### [EXERCISE]
Each line in the records below that has the word "transform" should be copied.

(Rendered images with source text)
=== Begin Enclosure ===

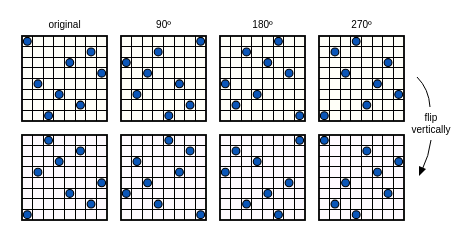
<!DOCTYPE html>
<html lang="en">
<head>
<meta charset="utf-8">
<title>Eight queens: rotations and reflections</title>
<style>
:root { --paper: #fff; --ink: #000; --queen: #0b56b8; --warm: #fffff8; --cool: #fffaff; }
* { box-sizing: border-box; margin: 0; }
body { width: 476px; height: 241px; overflow: hidden; background: var(--paper); }
.symmetries {
  position: relative; width: 476px; height: 241px; padding: 19px 0 0 22px;
  font: 10px/12px "Liberation Sans", Arial, sans-serif; color: var(--ink);
}
.boards {
  display: grid; grid-template-columns: repeat(4, 85px);
  grid-template-rows: 12px 85px 85px; column-gap: 14px;
}
.boards h2 { font: inherit; text-align: center; }
.board { display: block; width: 85px; height: 85px; overflow: visible; }
.rotated { margin-top: 5px; --square: var(--warm); }
.flipped { margin-top: 19px; --square: var(--cool); }
.frame { fill: var(--square); stroke: var(--ink); stroke-width: 1.7; }
.lines { fill: none; stroke: var(--ink); stroke-width: 1; vector-effect: non-scaling-stroke; shape-rendering: crispEdges; }
.queen { fill: var(--queen); stroke: var(--ink); stroke-width: 1; }
.arrow { position: absolute; left: 0; top: 0; width: 476px; height: 241px; }
.arrow path { fill: none; stroke: var(--ink); stroke-width: 1; }
.arrow polygon { fill: var(--ink); }
.flip-label { position: absolute; left: 401px; top: 112px; width: 60px; text-align: center; }
.defs { position: absolute; width: 0; height: 0; }
</style>
</head>
<body>
<svg class="defs" aria-hidden="true">
  <defs>
    <g id="grid">
      <rect class="frame" width="80" height="80"/>
      <path class="lines" d="M10 0V80M20 0V80M30 0V80M40 0V80M50 0V80M60 0V80M70 0V80M0 10H80M0 20H80M0 30H80M0 40H80M0 50H80M0 60H80M0 70H80"/>
    </g>
    <circle id="queen" class="queen" r="3.7"/>
    <g id="queens">
      <use href="#queen" x="5" y="5"/>
      <use href="#queen" x="15" y="45"/>
      <use href="#queen" x="25" y="75"/>
      <use href="#queen" x="35" y="55"/>
      <use href="#queen" x="45" y="25"/>
      <use href="#queen" x="55" y="65"/>
      <use href="#queen" x="65" y="15"/>
      <use href="#queen" x="75" y="35"/>
    </g>
    <g id="turn-0"><use href="#queens"/></g>
    <g id="turn-90"><use href="#queens" transform="rotate(90 40 40)"/></g>
    <g id="turn-180"><use href="#queens" transform="rotate(180 40 40)"/></g>
    <g id="turn-270"><use href="#queens" transform="rotate(270 40 40)"/></g>
  </defs>
</svg>
<main class="symmetries">
  <section class="boards">
    <h2>original</h2>
    <h2>90º</h2>
    <h2>180º</h2>
    <h2>270º</h2>

    <svg class="board rotated" viewBox="0 0 80 80"><use href="#grid"/><use href="#turn-0"/></svg>
    <svg class="board rotated" viewBox="0 0 80 80"><use href="#grid"/><use href="#turn-90"/></svg>
    <svg class="board rotated" viewBox="0 0 80 80"><use href="#grid"/><use href="#turn-180"/></svg>
    <svg class="board rotated" viewBox="0 0 80 80"><use href="#grid"/><use href="#turn-270"/></svg>

    <svg class="board flipped" viewBox="0 0 80 80"><use href="#grid"/><use href="#turn-0" transform="matrix(1 0 0 -1 0 80)"/></svg>
    <svg class="board flipped" viewBox="0 0 80 80"><use href="#grid"/><use href="#turn-90" transform="matrix(1 0 0 -1 0 80)"/></svg>
    <svg class="board flipped" viewBox="0 0 80 80"><use href="#grid"/><use href="#turn-180" transform="matrix(1 0 0 -1 0 80)"/></svg>
    <svg class="board flipped" viewBox="0 0 80 80"><use href="#grid"/><use href="#turn-270" transform="matrix(1 0 0 -1 0 80)"/></svg>
  </section>

  <svg class="arrow" viewBox="0 0 476 241" aria-hidden="true">
    <path d="M417 77Q429 89 430 107M431 140Q429 156 422 170"/>
    <polygon points="419,176 419,166 426,169"/>
  </svg>
  <p class="flip-label">flip<br>vertically</p>
</main>
</body>
</html>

=== End Enclosure ===

### [RESPONSE]
    <g id="turn-90"><use href="#queens" transform="rotate(90 40 40)"/></g>
    <g id="turn-180"><use href="#queens" transform="rotate(180 40 40)"/></g>
    <g id="turn-270"><use href="#queens" transform="rotate(270 40 40)"/></g>
    <svg class="board flipped" viewBox="0 0 80 80"><use href="#grid"/><use href="#turn-0" transform="matrix(1 0 0 -1 0 80)"/></svg>
    <svg class="board flipped" viewBox="0 0 80 80"><use href="#grid"/><use href="#turn-90" transform="matrix(1 0 0 -1 0 80)"/></svg>
    <svg class="board flipped" viewBox="0 0 80 80"><use href="#grid"/><use href="#turn-180" transform="matrix(1 0 0 -1 0 80)"/></svg>
    <svg class="board flipped" viewBox="0 0 80 80"><use href="#grid"/><use href="#turn-270" transform="matrix(1 0 0 -1 0 80)"/></svg>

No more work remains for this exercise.